Christian Mindfulness: Reflecting God’s Love

When that happens, I know it’s time for me to sit up and listen. It’s usually the Lord speaking.

This week I’ve had synchronicity around the idea of growing so close to the Lord that I can reflect His love to others. As Mother Teresa always said, we start with the people in front of us. Yes, pray for others. But also become aware that God may ask you to be the answer to their prayers.

A devotional I got from Renovare by Jonathan R. Bailey said it best:

Spiritual formation begins and ends with love. … The way of Christ is not about earning righteousness or self-development. It’s the total transformation of the human personality into the likeness of Jesus Christ: body, mind, heart and soul.

When the Spirit awakens us with his love, we come to see ourselves utterly known and loved by God. There’s nothing we can do to make him love us more, and there’s nothing we can do to make him love us less.

Jonathan R. Bailey, “The Eternal Journey”

Five Ways to Open a Mindful Christian Morning

The best way to start your day is to practice the presence of Jesus as you wake up in bed. Here are five quick ways to bring Christian mindfulness to the first minutes of your morning.

  1. Choose a gentle alarm clock. For decades, I woke up to the sound of ocean waves in a sunrise simulation alarm clock similar to this one.
  2. Once your eyes are open, say: “This is the day the Lord has made. I will rejoice and be glad in it.”
  3. Breathe deeply: In to the count of three. Hold for the count of four. Exhale for the count of five. Do this as needed until you feel centered, thanking God for the gift of breath.
  4. If you are sleeping beside a spouse, a child or even a pet, pray a prayer of gratitude for them.
  5. Listen to the sounds of the house and the world outside. Again thank God for the new day.

Resource: Peace Is Every Step

Thich Nhat Hanh, a Vietnamese Buddhist monk and world-renowned mindfulness teacher, has a strong, but streamlined, message. While this makes many of his books somewhat repetitive, “Peace Is Every Step: The Path of Mindfulness in Everyday Life” is one of the best.

The book has 5 stars with 971 ratings on Amazon and 4.3 stars with 27,191 ratings on GoodReads. If you only read one book by Thich Nhat Hanh, this is it.

Thich Nhat Hanh divided this book into three sections:

  • Breathe! You Are Alive
  • Transformation and Healing
  • Peace Is Every Step

Packed with mindfulness exercises, the book contains several ideas that especially spoke to me. He writes about the Eucharist as a practice of awareness of the presence of Christ, which it truly is.

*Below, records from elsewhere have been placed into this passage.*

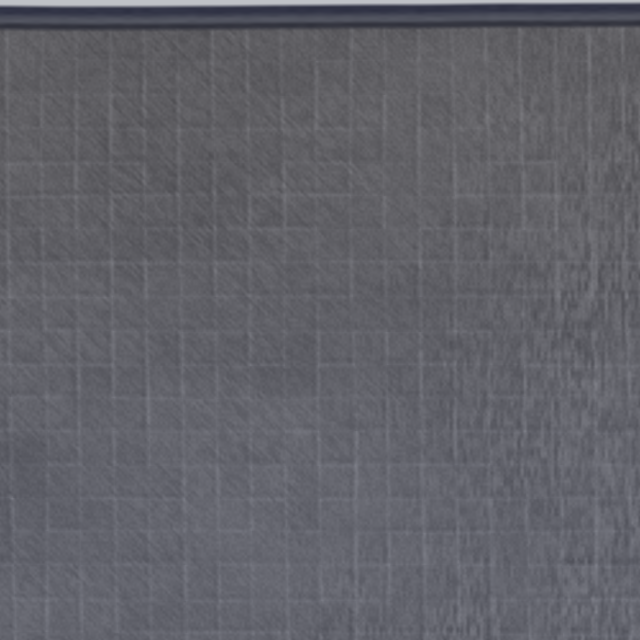
Write a WebGL 2 fragment shader that draws this texture.

```glsl
#version 300 es
precision highp float;
// Grey ripstop cloth with a faint woven grid below a dark rolled hem.
uniform vec2 u_resolution;
out vec4 fragColor;

float hash(vec2 p) {
    vec3 q = fract(vec3(p.xyx) * 0.1031);
    q += dot(q, q.yzx + 33.33);
    return fract((q.x + q.y) * q.z);
}

float noise(vec2 p) {
    vec2 i = floor(p), f = fract(p);
    f = f * f * (3.0 - 2.0 * f);
    return mix(mix(hash(i), hash(i + vec2(1, 0)), f.x),
               mix(hash(i + vec2(0, 1)), hash(i + vec2(1, 1)), f.x), f.y);
}

// Noise centred on zero
float grain(vec2 p) { return noise(p) - 0.5; }

// Soft thread of the given half width around whole numbers
float thread(float x, float halfWidth) {
    float d = (fract(x + 0.5) - 0.5) / halfWidth;
    return exp(-d * d);
}

vec3 cloth(vec2 uv) {
    // Slightly leaning grid, about 18.6 cells across and 19 down
    vec2 grid = vec2((uv.x - 0.065 - 0.0115 * (1.0 - uv.y)) / 0.0535,
                     (0.746 - uv.y) / 0.0526);
    grid += 0.12 * vec2(grain(uv * vec2(16, 3)), grain(uv * vec2(3, 16) + 40.0));
    vec2 cell = floor(grid);
    vec2 nearest = floor(grid + 0.5);

    // Broad light and shade, bluer towards the bottom
    vec3 color = mix(vec3(0.385, 0.39, 0.425), vec3(0.38, 0.377, 0.393),
                     smoothstep(0.1, 0.9, uv.y));
    color += 0.035 * grain(uv * vec2(3, 4) + 7.0);
    color += 0.02 * grain(uv * vec2(7, 24) + 13.0);
    color += 0.014 * (hash(cell + 60.0) - 0.5);

    // Diagonal twill in the cells, giving way to upright ribs at the right
    float ribs = smoothstep(0.4, 1.0, uv.x + 0.35 * (0.5 - uv.y));
    float twill = grain(vec2((uv.x + uv.y) * 150.0, (uv.x - uv.y) * 38.0) + 200.0);
    float rib = grain(uv * vec2(190, 65) + 90.0);
    float patchy = 0.5 + noise(uv * 11.0 + 25.0);
    color += patchy * mix(0.042 * twill, 0.085 * rib, ribs);
    color += 0.035 * grain(uv * vec2(250, 230));

    // Raised threads with uneven strength and a faint shadow beside them
    float upright = 0.35 + 0.9 * hash(vec2(nearest.x, cell.y) + 31.0);
    upright *= 0.65 + 0.7 * noise(uv * vec2(40, 90));
    float across = 0.1 + hash(vec2(cell.x, nearest.y) + 83.0);
    across *= mix(1.0, 0.45, smoothstep(0.7, 0.95, uv.y));
    color += vec3(0.036, 0.037, 0.038) * upright * thread(grid.x, 0.065);
    color -= 0.013 * upright * thread(grid.x + 0.14, 0.07);
    color += vec3(0.027, 0.028, 0.03) * across * thread(grid.y, 0.065);
    color -= 0.014 * across * thread(grid.y + 0.15, 0.08);
    return color;
}

void main() {
    vec2 uv = gl_FragCoord.xy / u_resolution;
    vec3 color = cloth(uv);

    // Depth below the slightly wavy top edge
    float depth = 1.0 - uv.y + 0.006 * uv.x - 0.006 * uv.x * (1.0 - uv.x)
                + 0.002 * grain(vec2(uv.x * 9.0, 3.0));
    float fiber = 0.025 * grain(uv * vec2(70, 240));

    // Hem: navy roll, paler crest, dark stitch crease
    vec3 hem = mix(vec3(0.19, 0.20, 0.27), vec3(0.32, 0.33, 0.375),
                   smoothstep(0.018, 0.032, depth));
    hem = mix(hem, vec3(0.20, 0.205, 0.245), smoothstep(0.033, 0.041, depth));
    color = mix(hem + fiber, color, smoothstep(0.042, 0.051, depth));

    // Pale backdrop above the hem
    color = mix(vec3(0.75, 0.76, 0.78), color, smoothstep(0.006, 0.014, depth));
    fragColor = vec4(color, 1.0);
}
```
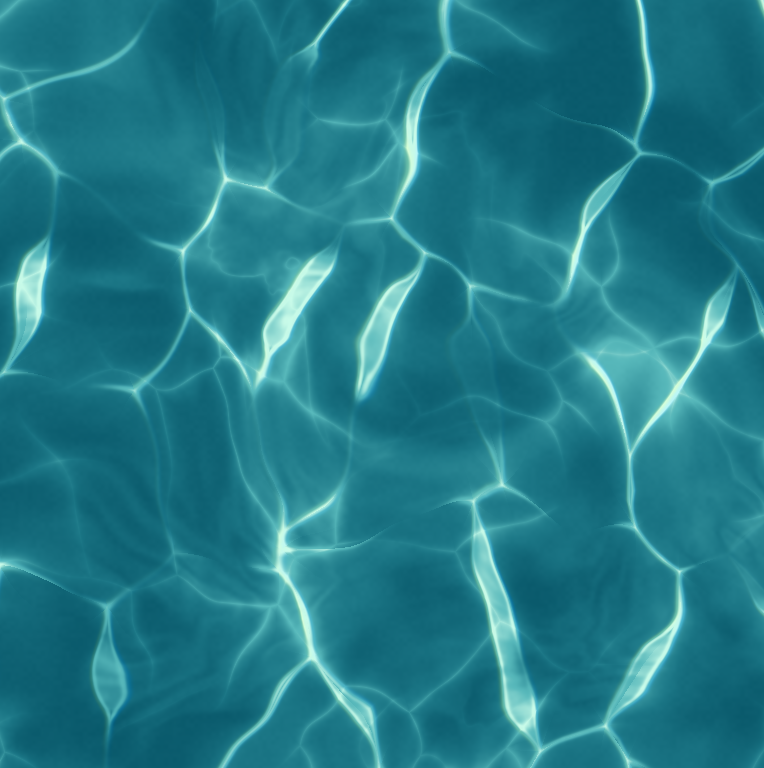
Write a WebGL 1 fragment shader that draws this texture.

```glsl
precision highp float;
// Sunlit pool water: a broken net of bright caustic ribbons over deep teal.
uniform vec2 u_resolution;

vec2 hash2(vec2 c) {
  return fract(sin(vec2(dot(c, vec2(127.1, 311.7)), dot(c, vec2(269.5, 183.3)))) * 43758.5453);
}

float noise(vec2 p) {
  vec2 i = floor(p), f = fract(p);
  f = f * f * (3.0 - 2.0 * f);
  return mix(mix(hash2(i).x, hash2(i + vec2(1, 0)).x, f.x),
             mix(hash2(i + vec2(0, 1)).x, hash2(i + vec2(1, 1)).x, f.x), f.y);
}

float fbm(vec2 p) {
  float sum = 0.0, amp = 0.53;
  for (int i = 0; i < 4; i++) {
    sum += amp * noise(p);
    p = mat2(1.6, 1.2, -1.2, 1.6) * p + 7.3;
    amp *= 0.5;
  }
  return sum;
}

vec2 warp(vec2 p, float freq) {
  return vec2(noise(p * freq + 3.1), noise(p * freq + 41.7)) - 0.5;
}

// Distance to the nearest cell border, with its normal, a key shared by
// both sides, and the clearance from the next border.
float cellBorder(vec2 g, out vec2 normal, out float key, out float clearance) {
  vec2 base = floor(g), f = fract(g), nearCell = vec2(0.0), nearVec = vec2(0.0);
  float best = 9.0;
  for (int j = -1; j <= 1; j++)
    for (int i = -1; i <= 1; i++) {
      vec2 c = vec2(i, j);
      vec2 r = c + 0.05 + 0.9 * hash2(base + c) - f;
      if (dot(r, r) < best) { best = dot(r, r); nearCell = c; nearVec = r; }
    }
  float d = 9.0, second = 9.0;
  normal = vec2(1.0, 0.0);
  key = 0.0;
  for (int j = -2; j <= 2; j++)
    for (int i = -2; i <= 2; i++) {
      vec2 c = nearCell + vec2(i, j);
      vec2 r = c + 0.05 + 0.9 * hash2(base + c) - f;
      vec2 gap = r - nearVec;
      if (dot(gap, gap) > 0.0001) {
        float e = dot(0.5 * (r + nearVec), normalize(gap));
        if (e < d) {
          second = d;
          d = e;
          normal = normalize(gap);
          key = hash2(2.0 * base + c + nearCell + 17.0).y;
        } else second = min(second, e);
      }
    }
  clearance = second - d;
  return d;
}

void main() {
  vec2 p = gl_FragCoord.xy / u_resolution.y;
  vec2 q = p + 0.085 * warp(p, 5.5) + 0.03 * warp(p, 14.0);
  vec2 normal;
  float key, clearance;

  // Main net: upright cells, steep borders are strong and open into ribbons
  vec2 scale = vec2(5.0, 3.9);
  float d = cellBorder(q * scale + 8.0, normal, key, clearance) / length(normal * scale);
  float side = normal.x;
  float steep = smoothstep(0.45, 0.9, abs(side));
  float along = smoothstep(0.0, 0.25, clearance);
  float chosen = smoothstep(0.3, 0.6, key + 0.35 * steep - 0.1);
  float patchy = smoothstep(0.25, 0.5, noise(p * 7.0 + 11.0));
  float strength = mix(0.45, chosen * (0.55 + 0.45 * steep), along) * (0.12 + 0.88 * patchy);
  float opening = smoothstep(0.35, 0.6, noise(p * vec2(5.0, 8.0) + 23.0));
  float halfWidth = 0.0175 * steep * along * opening;
  float open = smoothstep(0.002, 0.008, halfWidth);
  float band = (1.0 - smoothstep(halfWidth - 0.003, halfWidth + 0.003, d)) * open;
  float rim = exp(-pow((d - halfWidth) / 0.0042, 2.0));
  float ripple = noise(vec2(q.x * 30.0, q.y * 100.0));
  float outside = max(d - halfWidth, 0.0);
  float knot = exp(-(d + 0.25 * clearance) / 0.008);

  // Faint second net, out of focus
  vec2 faintScale = vec2(5.6, 6.2), faintNormal;
  float faintKey, faintClear;
  vec2 s = mat2(0.85, 0.53, -0.53, 0.85) * (p + 0.13 * warp(p, 5.0) + 0.04 * warp(p, 15.0));
  float fd = cellBorder(s * faintScale + 31.0, faintNormal, faintKey, faintClear);
  fd /= length(faintNormal * faintScale);
  float veil = (exp(-fd / 0.014) + 0.6 * exp(-fd / 0.004))
             * smoothstep(0.42, 0.72, noise(p * 6.0 + 61.0));

  // Cloudy depth, soft folds and fine curling streaks
  float cloud = fbm(p * 5.0 + 1.4 * warp(p, 4.0));
  float curl = fbm(q * vec2(4.0, 6.0) + 2.0 * warp(p, 4.0) + 19.0);
  float streak = (0.5 + 0.5 * sin(curl * 45.0)) * smoothstep(0.4, 0.75, noise(p * 6.0 + 83.0));
  float fold = exp(-abs(curl - 0.5) / 0.05) * smoothstep(0.4, 0.75, noise(p * 5.0 + 97.0));

  float light = 0.85 * (cloud - 0.42) + 0.07 * streak + 0.17 * fold + 0.2 * veil;
  light += strength * (0.2 * exp(-outside / 0.012) + 0.12 * exp(-outside / 0.04));
  light += band * strength * (0.32 + 0.18 * ripple);
  light += rim * strength * mix(0.75, 0.36, open);
  light += 0.4 * knot * patchy;

  vec3 color = mix(vec3(0.04, 0.355, 0.425), vec3(0.11, 0.47, 0.53), smoothstep(-0.14, 0.24, light));
  color = mix(color, vec3(0.34, 0.72, 0.73), smoothstep(0.14, 0.62, light));
  color = mix(color, vec3(0.78, 0.98, 0.91), smoothstep(0.58, 1.1, light));

  // Prism fringe: warm on the left flank, blue on the right
  float fringe = exp(-pow((d - halfWidth - 0.004) / 0.003, 2.0)) * strength;
  color += fringe * side * vec3(0.07, 0.02, -0.08);
  color += 0.012 * (noise(p * 180.0) - 0.5);
  gl_FragColor = vec4(clamp(color, 0.0, 1.0), 1.0);
}
```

He calls often for us to look more deeply, especially at people who we find repulsive. We do not know what we could have become had we lived that other person’s life, Thich Nhat Hanh reminds us.

What we need to work on is transforming ourselves into a light. “When you have become fresh and pleasant, the other person will notice soon,” he writes.

“When you begin to see that your enemy is suffering, that is the beginning of insight. When you see in yourself the wish that the other person would stop suffering, that is the beginning of real love.”

Amen to that. For other reviews on Christian mindfulness resources, click here.

What Is Hope?

Hope is not the conviction that something will turn out well, but the certainty that something makes sense, regardless of how it turns out.

Vaclav Havel

God is sovereign, even if we don’t understand what He is doing and fear the results. For more thoughts on hope in a time of pandemic and protest, click here.